Not all agents charge renewal fees
There are agents oput there that don’t charge tenancy renewal fees, and that’s a clear sign of a good letting agent, in my opinion.
Some agents are even willing to drop the renewal fee in order to get your custom, but you’ll probably need to haggle. But remember, if you manage to swing the deal, make sure you get it confirmed in writing – that they have agreed to waive renewal fees.
If your letting agent does charge a tenancy renewal fee, they MUST…
When using a letting agent, you’re usually required to sign a contract with them. In the contract, there should be a clause which refers to the details of the renewal fees if it’s a fee they charge.
If the tenancy renewal fee is NOT in the contract, or clearly stated in the contract, then it’s unlikely they will be able to legally enforce the fee if you challenge it.
In 2009, the high profile estate agency Foxtons were been told by the High Court that some of the charges they impose on landlords are unfair, because the fees were tucked away in the small-print, and therefore they were classed as a “trap”
The court ruling sent out a clear message, saying that fees should not be hidden away in the small-print, and they should be written in “plain and intelligible” language.

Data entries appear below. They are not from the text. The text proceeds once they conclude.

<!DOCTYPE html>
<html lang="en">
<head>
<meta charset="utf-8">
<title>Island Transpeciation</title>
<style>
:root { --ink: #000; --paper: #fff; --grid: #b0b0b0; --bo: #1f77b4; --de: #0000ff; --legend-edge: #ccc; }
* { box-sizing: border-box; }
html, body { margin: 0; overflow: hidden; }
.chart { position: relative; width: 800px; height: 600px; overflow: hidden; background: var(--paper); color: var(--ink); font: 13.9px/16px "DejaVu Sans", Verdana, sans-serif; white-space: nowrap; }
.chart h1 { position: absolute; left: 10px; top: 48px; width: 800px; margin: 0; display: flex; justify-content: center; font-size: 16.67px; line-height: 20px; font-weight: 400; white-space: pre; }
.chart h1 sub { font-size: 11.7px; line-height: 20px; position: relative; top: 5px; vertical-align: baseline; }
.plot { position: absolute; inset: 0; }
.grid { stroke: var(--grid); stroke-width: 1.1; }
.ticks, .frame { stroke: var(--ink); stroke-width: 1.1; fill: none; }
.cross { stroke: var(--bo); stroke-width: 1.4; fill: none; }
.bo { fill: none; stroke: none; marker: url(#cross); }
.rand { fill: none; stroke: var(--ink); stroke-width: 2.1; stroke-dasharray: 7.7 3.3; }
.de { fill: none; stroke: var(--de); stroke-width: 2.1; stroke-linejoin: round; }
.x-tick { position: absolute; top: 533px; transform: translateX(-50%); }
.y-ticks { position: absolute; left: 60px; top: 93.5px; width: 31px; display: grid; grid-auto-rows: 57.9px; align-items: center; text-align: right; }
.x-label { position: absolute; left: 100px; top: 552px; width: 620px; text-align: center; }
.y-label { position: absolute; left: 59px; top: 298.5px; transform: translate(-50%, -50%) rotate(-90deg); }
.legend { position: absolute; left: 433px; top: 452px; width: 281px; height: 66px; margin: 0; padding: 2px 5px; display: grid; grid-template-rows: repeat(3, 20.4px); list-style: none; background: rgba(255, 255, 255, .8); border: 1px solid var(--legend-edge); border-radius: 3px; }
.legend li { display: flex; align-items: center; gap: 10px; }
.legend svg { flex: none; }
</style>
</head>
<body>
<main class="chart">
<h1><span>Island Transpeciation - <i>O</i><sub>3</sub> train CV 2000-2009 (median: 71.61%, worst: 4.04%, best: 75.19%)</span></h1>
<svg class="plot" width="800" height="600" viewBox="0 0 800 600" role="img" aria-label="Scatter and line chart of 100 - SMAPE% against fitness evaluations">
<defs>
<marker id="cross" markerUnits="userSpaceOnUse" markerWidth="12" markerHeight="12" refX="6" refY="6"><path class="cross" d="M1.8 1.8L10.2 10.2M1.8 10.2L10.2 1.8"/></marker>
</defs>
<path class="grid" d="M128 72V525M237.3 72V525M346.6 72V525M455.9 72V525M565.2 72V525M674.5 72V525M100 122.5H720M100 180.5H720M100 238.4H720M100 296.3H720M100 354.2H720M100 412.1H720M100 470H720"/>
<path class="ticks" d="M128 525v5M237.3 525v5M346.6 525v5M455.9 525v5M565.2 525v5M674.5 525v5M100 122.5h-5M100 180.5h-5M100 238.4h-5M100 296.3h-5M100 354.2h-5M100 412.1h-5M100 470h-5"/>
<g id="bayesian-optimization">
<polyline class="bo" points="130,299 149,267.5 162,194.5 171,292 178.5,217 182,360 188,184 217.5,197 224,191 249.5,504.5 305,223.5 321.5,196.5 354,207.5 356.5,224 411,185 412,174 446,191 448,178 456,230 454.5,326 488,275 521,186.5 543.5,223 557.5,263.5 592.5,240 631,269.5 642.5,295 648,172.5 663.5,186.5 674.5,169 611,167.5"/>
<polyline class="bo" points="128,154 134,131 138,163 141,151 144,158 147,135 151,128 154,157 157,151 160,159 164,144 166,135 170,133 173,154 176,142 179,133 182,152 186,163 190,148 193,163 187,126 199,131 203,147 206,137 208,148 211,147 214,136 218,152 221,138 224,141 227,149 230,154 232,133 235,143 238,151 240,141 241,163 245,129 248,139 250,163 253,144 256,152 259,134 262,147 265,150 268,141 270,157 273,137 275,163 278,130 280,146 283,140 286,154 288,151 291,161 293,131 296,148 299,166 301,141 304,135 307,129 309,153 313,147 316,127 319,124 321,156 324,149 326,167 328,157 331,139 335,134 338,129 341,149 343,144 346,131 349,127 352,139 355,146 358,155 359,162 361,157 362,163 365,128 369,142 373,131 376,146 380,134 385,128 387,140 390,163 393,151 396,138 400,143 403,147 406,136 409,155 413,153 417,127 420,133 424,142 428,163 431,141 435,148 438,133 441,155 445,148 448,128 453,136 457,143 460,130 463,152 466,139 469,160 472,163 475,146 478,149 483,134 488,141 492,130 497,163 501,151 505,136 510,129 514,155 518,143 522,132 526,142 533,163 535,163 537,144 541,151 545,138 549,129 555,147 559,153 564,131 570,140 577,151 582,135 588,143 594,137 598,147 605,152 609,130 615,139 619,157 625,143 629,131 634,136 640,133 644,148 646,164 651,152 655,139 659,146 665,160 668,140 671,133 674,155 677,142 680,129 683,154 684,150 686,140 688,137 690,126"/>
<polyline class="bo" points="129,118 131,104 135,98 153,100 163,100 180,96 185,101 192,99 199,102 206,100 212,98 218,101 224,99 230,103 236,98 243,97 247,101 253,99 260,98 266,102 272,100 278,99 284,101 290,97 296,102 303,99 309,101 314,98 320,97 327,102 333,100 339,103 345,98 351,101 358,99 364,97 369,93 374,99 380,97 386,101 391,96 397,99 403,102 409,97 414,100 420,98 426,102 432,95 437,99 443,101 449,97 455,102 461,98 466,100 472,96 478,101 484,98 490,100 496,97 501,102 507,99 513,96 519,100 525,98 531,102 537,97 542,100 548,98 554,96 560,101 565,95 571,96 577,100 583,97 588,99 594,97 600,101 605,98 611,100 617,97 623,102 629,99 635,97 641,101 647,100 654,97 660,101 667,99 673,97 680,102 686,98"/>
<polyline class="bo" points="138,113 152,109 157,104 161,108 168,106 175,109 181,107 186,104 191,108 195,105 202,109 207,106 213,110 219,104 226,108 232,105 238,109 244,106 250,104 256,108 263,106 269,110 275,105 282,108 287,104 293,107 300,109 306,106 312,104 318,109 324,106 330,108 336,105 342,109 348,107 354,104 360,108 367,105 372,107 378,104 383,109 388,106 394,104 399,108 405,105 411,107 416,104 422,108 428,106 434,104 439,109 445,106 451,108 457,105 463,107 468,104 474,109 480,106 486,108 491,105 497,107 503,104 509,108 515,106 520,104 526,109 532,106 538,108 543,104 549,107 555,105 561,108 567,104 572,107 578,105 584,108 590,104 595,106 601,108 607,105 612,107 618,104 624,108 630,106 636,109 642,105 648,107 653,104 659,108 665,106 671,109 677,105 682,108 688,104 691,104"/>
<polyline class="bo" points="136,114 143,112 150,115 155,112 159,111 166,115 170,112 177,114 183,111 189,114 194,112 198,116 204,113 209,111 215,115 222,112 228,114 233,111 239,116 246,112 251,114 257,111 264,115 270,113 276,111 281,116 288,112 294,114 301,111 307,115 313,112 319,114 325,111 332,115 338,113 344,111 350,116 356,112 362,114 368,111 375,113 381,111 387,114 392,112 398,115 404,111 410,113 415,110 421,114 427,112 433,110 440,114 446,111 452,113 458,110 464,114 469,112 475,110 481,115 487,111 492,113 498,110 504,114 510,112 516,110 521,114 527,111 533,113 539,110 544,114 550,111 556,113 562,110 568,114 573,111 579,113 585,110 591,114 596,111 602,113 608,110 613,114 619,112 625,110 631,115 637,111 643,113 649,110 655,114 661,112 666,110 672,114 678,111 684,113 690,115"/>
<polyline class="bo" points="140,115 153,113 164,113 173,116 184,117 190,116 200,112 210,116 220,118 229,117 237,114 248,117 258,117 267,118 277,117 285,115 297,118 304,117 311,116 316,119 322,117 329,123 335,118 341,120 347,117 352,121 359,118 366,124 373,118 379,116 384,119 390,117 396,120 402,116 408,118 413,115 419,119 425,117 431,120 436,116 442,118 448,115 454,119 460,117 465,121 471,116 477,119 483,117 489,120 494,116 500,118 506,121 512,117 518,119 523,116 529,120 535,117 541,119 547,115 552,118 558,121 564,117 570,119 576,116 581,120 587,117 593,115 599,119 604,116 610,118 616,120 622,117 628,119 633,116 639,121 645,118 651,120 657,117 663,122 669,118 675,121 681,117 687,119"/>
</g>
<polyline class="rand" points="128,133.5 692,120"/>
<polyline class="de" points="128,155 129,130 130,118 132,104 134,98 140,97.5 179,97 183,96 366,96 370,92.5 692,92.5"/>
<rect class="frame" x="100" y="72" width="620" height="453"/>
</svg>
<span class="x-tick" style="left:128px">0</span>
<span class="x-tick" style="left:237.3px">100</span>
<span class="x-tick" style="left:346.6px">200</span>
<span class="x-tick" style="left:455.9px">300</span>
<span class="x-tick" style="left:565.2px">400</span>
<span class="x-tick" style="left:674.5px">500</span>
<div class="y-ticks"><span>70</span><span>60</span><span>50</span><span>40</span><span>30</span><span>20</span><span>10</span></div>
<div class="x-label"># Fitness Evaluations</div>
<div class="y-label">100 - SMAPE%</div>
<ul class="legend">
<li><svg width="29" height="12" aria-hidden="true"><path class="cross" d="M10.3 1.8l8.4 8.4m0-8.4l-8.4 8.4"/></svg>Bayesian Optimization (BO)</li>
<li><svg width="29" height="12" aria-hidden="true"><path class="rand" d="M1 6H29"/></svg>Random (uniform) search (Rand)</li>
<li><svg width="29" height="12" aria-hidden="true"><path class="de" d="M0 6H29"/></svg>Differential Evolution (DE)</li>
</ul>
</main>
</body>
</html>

Disclaimer: I'm just a simple landlord blogger; I'm not qualified to give legal or financial advice. Any information I share is my opinion based on my personal experiences as an active landlord, and should never be construed as legal or professional advice. For more information, please read my full disclaimer.